Recently, while reading Randall Stephens’ excellent new book, The Fire Spreads: Holiness and Pentecostalism in the American South (review here), I came across the following passage, which naturally intrigued me.
On more than one occasion, early holiness evangelists contended with local antagonists who mistook the new sect for Mormonism, an even greater bête noire of southern orthodoxy [than charismatic groups like holiness Christians]. 
Intrigued, I checked out the footnote Stephens referenced for the information, and after discovering that BYU’s library didn’t have a copy, I ordered via interlibrary loan a 1944 publication penned by southern holiness preacher Dennis Rogers called Holiness Pioneering in the Southland. Rev. Rogers’ book contained the following anecdote from the late 1870s or early 1880s.
A rather amusing incident took place . . . after the close of a Sunday afternoon service. . . . At the close of this meeting according to pre-arrangement, Brother Biggs came with his wagon and team and took our equipment to Weston, where we had arranged for a meeting. When we arrived, he went up town for help to raise the tent. He soon came back with quite a number of men and boys with hoes and pitchforks to clear off the ground. After a time, some one asked, “Where are the preachers?” We said, “We are the preachers.” They looked as though they thought, “If you are the preachers, there is a poor chance for a meeting.” Later some one else asked, “Is this all of you?” We said, “Yes.” He said, “We heard that there were ten wagons and fifty women coming.” (Mormons, you know.)
By Saturday evening, we were ready for the first service. A good crowd came. . . . During this meeting, a man who had been somewhat of a desperate character, but yet a respectable citizen, came to town one night.

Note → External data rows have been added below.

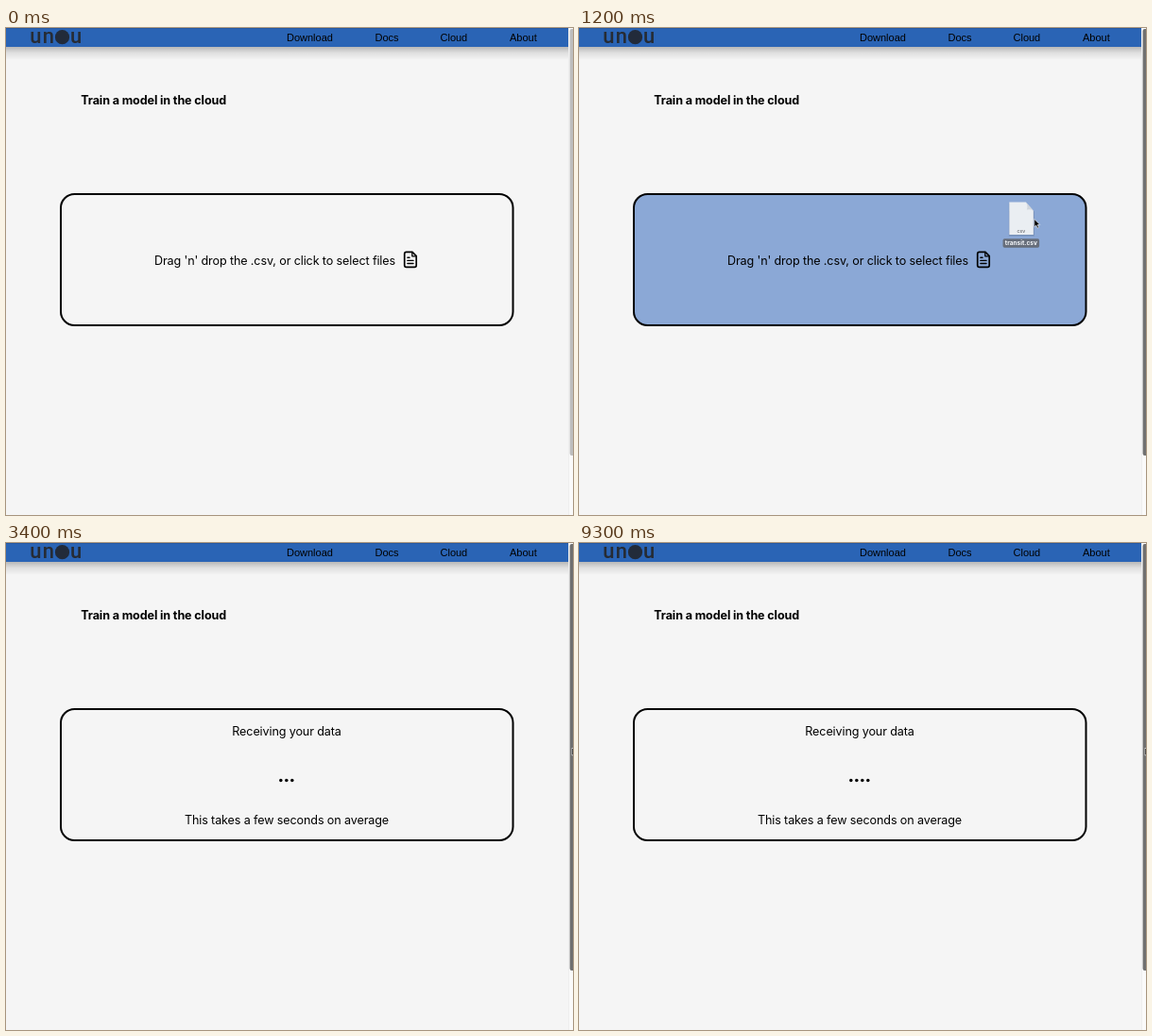
Recreate the animation shown at these times as an HTML page. Size 600x516 px, loop 10000 ms.

```html
<!DOCTYPE html>
<html lang="en">
<head>
<meta charset="utf-8">
<title>Cloud training upload</title>
<style>
  html, body { margin: 0; width: 100%; height: 100%; overflow: hidden; background: #f5f5f5; }
  svg { display: block; }
  .nav { font: 11px "Liberation Sans", Arial, sans-serif; }
  .copy { font: 12.6px Inter, sans-serif; letter-spacing: -.13px; }
  .bold { font-weight: 700; }
  .mid { text-anchor: middle; }
  .brand { font: 500 22px Roboto, sans-serif; fill: #262b33; }
  .label { font: 700 6.5px Inter, sans-serif; fill: #fff; }
  .kind { font: 600 4px Inter, sans-serif; fill: #666; }
</style>
</head>
<body>
<svg width="600" height="516" viewBox="0 0 600 516">
  <defs>
    <linearGradient id="shade" x2="0" y2="1">
      <stop offset="0" stop-color="#000" stop-opacity=".25"/>
      <stop offset=".45" stop-color="#000" stop-opacity=".09"/>
      <stop offset="1" stop-color="#000" stop-opacity="0"/>
    </linearGradient>
  </defs>
  <rect width="600" height="516" fill="#f5f5f5"/>

  <!-- header -->
  <rect y="20" width="595" height="14" fill="url(#shade)"/>
  <rect width="595" height="20" fill="#2a64b5"/>
  <rect width="595" height="1" fill="#2659a2"/>
  <text class="brand" x="25.2 38.7 68" y="16.3">unu</text>
  <circle cx="59.5" cy="9.7" r="7.6" fill="#222b3a"/>
  <g class="nav">
    <text x="297" y="14">Download</text>
    <text x="390.5" y="14">Docs</text>
    <text x="459.5" y="14">Cloud</text>
    <text x="533" y="14">About</text>
  </g>

  <text class="copy bold" x="79.3" y="81">Train a model in the cloud</text>

  <rect id="zone" x="58" y="176" width="478.5" height="139" rx="14.5" stroke="#000" stroke-width="2"/>
  <g id="prompt">
    <text class="copy" x="157" y="251">Drag 'n' drop the .csv, or click to select files</text>
    <g fill="none" stroke="#000" stroke-width="1.7" stroke-linejoin="round" stroke-linecap="round">
      <path d="M423.6 237.3H430L434.2 241.5V251.4Q434.2 253.3 432.3 253.3H423.6Q421.7 253.3 421.7 251.4V239.2Q421.7 237.3 423.6 237.3Z"/>
      <path d="M429.8 237.5V241.8H434" stroke-width="1.3"/>
      <path d="M424.9 243.3H427M424.9 246.4H431M424.9 249.5H431" stroke-width="1.4"/>
    </g>
  </g>
  <g id="progress" class="copy mid">
    <text x="297" y="203.5">Receiving your data</text>
    <g id="dots"></g>
    <text x="297" y="297.5">This takes a few seconds on average</text>
  </g>

  <!-- scrollbar -->
  <rect x="595" width="5" height="516" fill="#fafafa"/>
  <rect x="595" width=".6" height="516" fill="#e6e6e6"/>
  <rect id="thumb" x="596.6" y="1" width="5" height="452" rx="2"/>

  <!-- dragged file, origin at the top centre of the page -->
  <g id="file" opacity=".92">
    <path d="M-13 1H6L14 10V36H-13Z" fill="#000" opacity=".15"/>
    <path d="M-12.5 0H5L13 9V34.5H-12.5Z" fill="#f3f4f5"/>
    <path d="M5 0Q7.5 4 6 8Q10 7 13 9Z" fill="#d6dade"/>
    <text class="kind mid" y="32">CSV</text>
    <rect x="-19.3" y="38.8" width="38.6" height="9.4" rx="1.8" fill="#636973"/>
    <text class="label mid" y="45.8">transit.csv</text>
  </g>
  <path id="cursor" d="M0 0V8.2L1.9 6.5L3.2 9.5L4.7 8.9L3.4 6H6Z" fill="#000" stroke="#fff" stroke-width=".6"/>
</svg>
<script>
const LOOP = 10000, ENTER = 400, OVER = 450, DROP = 1230, FADE = 130;
const cursorPath = [[400, 602, 180], [460, 511, 191], [600, 490, 194.5], [860, 479.5, 196.5],
  [1230, 482, 203], [1660, 482, 203], [1800, 500, 205], [2100, 575, 213.5], [2260, 594, 216], [2660, 599, 217]];
const filePath = [[400, 594, 161], [460, 503, 172], [600, 480, 176], [860, 466, 178.7], [1230, 468, 185]];

const el = id => document.getElementById(id);
const clamp = v => Math.min(1, Math.max(0, v));
const ramp = (t, start) => clamp((t - start) / FADE);
const show = (id, on) => el(id).setAttribute("visibility", on ? "visible" : "hidden");

function along(path, t) {
  const next = path.findIndex(p => p[0] > t);
  if (next < 0) return path[path.length - 1].slice(1);
  if (next === 0) return path[0].slice(1);
  const [t0, x0, y0] = path[next - 1], [t1, x1, y1] = path[next];
  const k = (t - t0) / (t1 - t0);
  return [x0 + (x1 - x0) * k, y0 + (y1 - y0) * k];
}

const move = (id, path, t) => el(id).setAttribute("transform", `translate(${along(path, t)})`);

function drawDots(t) {
  const count = Math.max(0, Math.floor((t - 1260) / 1000)) % 5 + 1;
  el("dots").innerHTML = Array.from({ length: count }, (_, i) =>
    `<circle cx="${296.8 + (i - (count - 1) / 2) * 6}" cy="251.6" r="1.75"/>`).join("");
}

function draw(t) {
  const dropped = t >= DROP;
  el("zone").setAttribute("fill", t >= OVER && !dropped ? "#8ba8d6" : "#f5f5f5");
  show("prompt", !dropped);
  show("progress", dropped);
  show("file", t >= ENTER && !dropped);
  show("cursor", t >= ENTER);
  move("file", filePath, t);
  move("cursor", cursorPath, t);
  drawDots(t);

  const hover = ramp(t, ENTER) - ramp(t, 1200) + ramp(t, 2300);
  const grey = Math.round(190 - 78 * hover);
  el("thumb").setAttribute("fill", `rgb(${grey},${grey},${grey})`);
}

const start = performance.now();
function tick() {
  draw((performance.now() - start) % LOOP);
  requestAnimationFrame(tick);
}
tick();
</script>
</body>
</html>
```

He saw at a distance the tent lighted up. He asked some friends, “What is that tent doing here?” They said, “O, that is the tent of some Mormons who are holding a meeting.” He said, “Why do you let Mormons hold a meeting in the town?” They said, “We have no one to lead us against them.” He said, “I’ll take the lead,” but they would not go with him. So he said, “I’ll go alone.” He came down to the tent and went around the back, looking for signs of Mormonism, but found nothing. Then he stepped in under the back curtain and took a seat. I was preaching on sin and deliverance from it. He said, “That isn’t Mormon doctrine.” I waxed hotter and hotter. He thought, “That is my idea of Christianity. It will take that kind of a gospel to save a wicked sinner like me.” He went back to town and said to his friends, “Those people are not Mormons. You ought to go down and have them pray for you.” 
There is a lot to unpack in this short passage. From the stereotypical jab at Mormon polygamy (ten wagons and fifty women) to the assertion that “preaching on sin and deliverance from it” “isn’t Mormon doctrine,” it’s unsurprisingly clear that these southerners did not think much of Mormons or Mormonism. But there is also more subtle aspects that intrigue me. Just what were the “signs of Mormonism” the curious individual individual hoped to find outside the tent? The wagons and plural wives? Or something else? Why did the other men refuse to go with the man to confront the Mormon meeting? Why were holiness Christians mistaken for Mormons? Was it the preaching of spiritual gifts and the charismatic nature of their gatherings? Perhaps the lower-class status stereotypes that characterized devotees of each religion in public perceptions?
Finally, this brief excursion from my current studies and research into the religious world of the postbellum South raises larger questions in the field of Mormon history. Why has there not been more work done on the Latter-day Saint experience in the South? Patrick Mason’s dissertation, “Sinners in the Hands of an Angry Mob: Violence Against Religious Outsiders in the United States South, 1865-1910,” is an excellent start, but the field remains largely wide open. Aside from Mason’s work and a couple of BYU MA theses on the Southern States mission, there is virtually no scholarly literature on the subject. A brief search of BYU’s library catalog yields various primary sources, including many missionary journals and a few interviews and articles from southern newspapers. Any ideas on why there hasn’t been more done? What do you think studies of Mormonism in the American South could contribute to our understanding of the Mormon experience?
 Randall J. Stephens, The Fire Spreads: Holiness and Pentecostalism in the American South (Cambridge, Massachusetts: Harvard University Press, 2008), 49-50.
 Dennis Rogers, Holiness Pioneering in the Southland (Hemet, CA: Published by the Author, 1944), 16-18.